It was still raining when we arrived at our destination and after a hasty consultation through adjacent car windows, we opted for an in-car picnic, to put off the inevitable. It had slackened off a tad by the time we’d eaten, and gratifyingly, when I offered the kids poking around in some cave entrances and a peek at some waterfalls in the rain they were all keen for the off.
The mouth of the Porth-yr-Ogof caves, where the Afon Mellte flows underground is just by the car park. B looked downriver in bemusement: “Well, we’re not going in there today, unless we want to kill ourselves.”
A path leads past several more cave openings, each of them full of roiling brown water.
Where the water leaves the caves, there is apparently a ‘blue pool’. Not today; just a raging brown swell. A pair of dippers repeatedly flew in and out of the roof of the cave. I would guess that they had a nest there for which they would be understandably afraid.
In slightly less wild sections of the river, swallows and martins were skimming low over the water. It was hard to imagine that their insect prey would want to be airborne on this cold and soggy day.
Extra excitement was added to our progress down the valley, because each side-stream presented a challenge. Andy and I both got wet feet standing in them in our perhaps inappropriate trail shoes to hand across the children.
Sgwd Clun Gwyn

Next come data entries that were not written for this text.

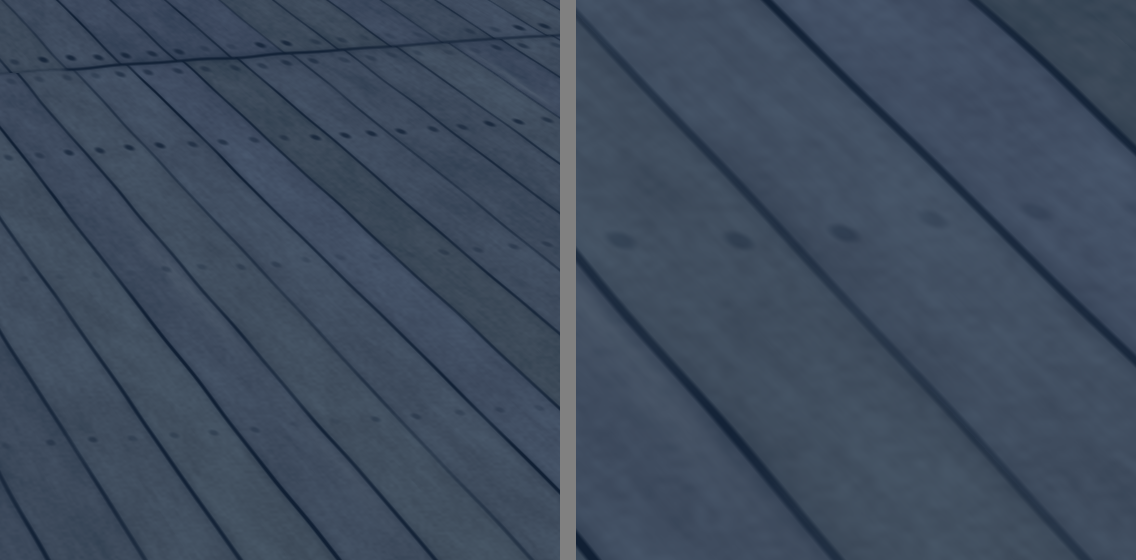
Left: the whole. Right: its middle third, enlarged.
This texture is drawn by a Shadertoy shader. Its source:

```glsl
// Weathered slate-blue deck boards receding diagonally, with a butt joint and rows of nails.

// Board colours
const vec3 MID_SLATE   = vec3(0.240, 0.290, 0.360);
const vec3 LIGHT_SLATE = vec3(0.275, 0.333, 0.405);
const vec3 DARK_SLATE  = vec3(0.190, 0.250, 0.320);
const vec3 GAP_COLOR   = vec3(0.065, 0.125, 0.205);
const vec3 SCUFF_COLOR = vec3(0.350, 0.405, 0.465);

// Perspective: all seams meet at the vanishing point
const vec2  VANISH       = vec2(-1.163, 2.258);
const float BOARD_SLOPE  = 0.0767;  // change of seam slope per board
const float FIRST_SEAM   = 12.2;    // board count from the vertical to seam 0
const float CROSS_SLANT  = 0.07;    // tilt of joint and nail rows

// Details
const float SEAM_HALF    = 0.028;   // in board widths
const float JOINT_Y      = 0.132;   // distance below the top edge
const float JOINT_HALF   = 0.0028;
const float JOINT_START  = 0.125;   // left end of the open joint
const float UPPER_SHIFT  = 0.10;    // board offset beyond the joint
const int   NAIL_ROWS    = 4;
const vec2  ROW_STEP     = vec2(0.115, 0.0355); // linear, quadratic row spacing
const float JOINT_NAIL   = 0.017;   // nail distance from the joint
const vec2  NAIL_RADIUS  = vec2(0.0075, 0.0052);

float hash(vec2 p) {
    p = fract(p * vec2(0.1031, 0.1137));
    p += dot(p, p.yx + 33.33);
    return fract((p.x + p.y) * p.x * 17.31 + p.y * 9.73);
}

float noise(vec2 p) {
    vec2 i = floor(p), f = fract(p);
    f = f * f * (3.0 - 2.0 * f);
    return mix(mix(hash(i), hash(i + vec2(1, 0)), f.x),
               mix(hash(i + vec2(0, 1)), hash(i + vec2(1, 1)), f.x), f.y);
}

float fbm(vec2 p) {
    float sum = 0.0, amp = 0.5;
    for (int i = 0; i < 4; i++) {
        sum += amp * noise(p);
        p = p * 2.03 + 17.7;
        amp *= 0.5;
    }
    return sum;
}

// Soft ellipse at one nail position
float nail(vec2 offset, float pixel) {
    float d = length(offset / NAIL_RADIUS);
    float blur = 0.45 + pixel / NAIL_RADIUS.y * 0.5;
    return 1.0 - smoothstep(1.0 - blur, 1.0 + blur, d);
}

// Pale worn streak lying along a board
float scuff(vec2 deck, vec2 center, vec2 size) {
    vec2 d = (deck - center) / size;
    return exp(-dot(d, d));
}

void mainImage(out vec4 fragColor, in vec2 fragCoord) {
    vec2 uv = fragCoord / iResolution.xy;
    float pixel = 1.0 / iResolution.y;

    // Deck coordinates: board number across, row distance along
    float depth = VANISH.y - uv.y;
    float boardWidth = depth * BOARD_SLOPE;
    float row = 1.0 - uv.y + CROSS_SLANT * uv.x;
    float upper = step(row, JOINT_Y);
    float along = 1.0 / (row + VANISH.y - 1.0);
    float board = (uv.x - VANISH.x) / boardWidth - FIRST_SEAM + UPPER_SHIFT * upper;
    board += 0.03 * (noise(vec2(along * 45.0, floor(board + 0.5) + 40.0)) - 0.5);
    float id = floor(board);
    float across = fract(board);
    vec2 key = vec2(id + 31.0, 7.0 + 5.0 * upper);

    // Board tone, weathering and grain
    float tone = 0.15 + 0.75 * (hash(key * 3.7) - 0.5);
    tone += 1.5 * (fbm(vec2(board * 2.2 + id * 5.0 + 90.0, along * 42.0)) - 0.47);
    tone += 0.9 * (fbm(vec2(board * 13.0 + 300.0, along * 130.0)) - 0.47);
    tone += 0.5 * (noise(uv * vec2(130.0, 210.0)) - 0.5);
    vec3 color = mix(MID_SLATE, LIGHT_SLATE, clamp(tone, 0.0, 1.4));
    color = mix(color, DARK_SLATE, clamp(-tone, 0.0, 1.2));
    float tint = hash(key * 1.9 + 4.0) - 0.5;
    color += vec3(-0.003, -0.006, 0.016) * (tint + 0.5 * (uv.y - 0.5));

    // Worn streaks
    float wear = scuff(vec2(board, row), vec2(-1.18, 0.52), vec2(0.17, 0.12));
    wear += 0.6 * scuff(vec2(board, row), vec2(-1.15, 0.88), vec2(0.14, 0.13));
    wear += 1.1 * scuff(vec2(board, row), vec2(7.17, 0.20), vec2(0.10, 0.06));
    color = mix(color, SCUFF_COLOR, 0.75 * wear * fbm(vec2(board * 9.0 + 80.0, along * 90.0)));

    // Seams between boards, each of its own darkness
    float seam = floor(board + 0.5);
    float seamDist = abs(board - seam);
    float blur = 0.016 + 0.7 * pixel / boardWidth;
    float strength = mix(0.65, 1.0, hash(vec2(seam + 50.0, 3.0)));
    strength *= seam == 0.0 ? 0.65 : 1.0;
    strength *= 1.0 - 0.3 * smoothstep(2.0, 7.0, board);
    strength *= 0.75 + 0.4 * noise(vec2(along * 60.0, seam + 70.0));
    float gap = 1.0 - smoothstep(SEAM_HALF - blur, SEAM_HALF + blur, seamDist);
    gap = max(gap, 0.22 * exp(-seamDist * seamDist / 0.006));
    color = mix(color, GAP_COLOR, clamp(gap * strength, 0.0, 1.0));

    // Butt joint, faint to the left of its open end and softer at the far right
    float jointDist = abs(row - JOINT_Y + 0.003 * (noise(vec2(uv.x * 14.0, 2.0)) - 0.5));
    float jointBlur = 0.0018 + 0.7 * pixel;
    float joint = 1.0 - smoothstep(JOINT_HALF - jointBlur, JOINT_HALF + jointBlur, jointDist);
    joint = max(joint, 0.25 * exp(-jointDist * jointDist / 0.00008));
    float open = mix(0.3, 0.95, smoothstep(JOINT_START - 0.02, JOINT_START, uv.x));
    open *= 1.0 - 0.3 * smoothstep(0.55, 0.75, uv.x);
    color = mix(color, GAP_COLOR, joint * open);

    // Two nails per board in each row; the joint has a row on both sides
    float side = across < 0.5 ? 0.25 : 0.75;
    for (int i = 0; i < NAIL_ROWS; i++) {
        float k = float(i);
        float rowY = JOINT_Y + k * ROW_STEP.x + k * k * ROW_STEP.y;
        if (i == 0) rowY += upper > 0.5 ? -JOINT_NAIL : JOINT_NAIL;
        vec2 seed = vec2(id * 2.0 + side * 4.0 + 60.0, k * 3.0 + upper + 11.0);
        vec2 jitter = vec2(0.008, 0.006) * (vec2(hash(seed), hash(seed + 9.0)) - 0.5);
        vec2 offset = vec2((across - side) * boardWidth, row - rowY) + jitter;
        float visible = mix(0.2, 0.85, hash(seed + 23.0)) * (i < 2 ? 1.0 : 0.5);
        color = mix(color, GAP_COLOR, nail(offset, pixel) * visible);
    }

    fragColor = vec4(color, 1.0);
}
```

This is an overused expression, but the waterfalls were awe-inspiring. As you can imagine, the noise was phenomenal. Beyond the first fall the path follows a course high above the river and eventually above the second fall. I was glad that Andy was there to share in the shepherding of B and S, who sometimes appear to have an under-developed regard for their own safety.
We were able to double back below the cliffs to the base of the second fall….
Sgwd Isaf Clun Gwyn
Nobody was attempting to pass behind the waterfall!
A nonchalant pose.
By this point little S had had enough. Time to turn back – but we had made the most of a pretty shoddy day. I don’t think any of us is liable to forget it.
I’ve finally got around to having a stab at a video. Whilst you wait for a more professional affair to appear at surfnslide, here’s my (short) effort: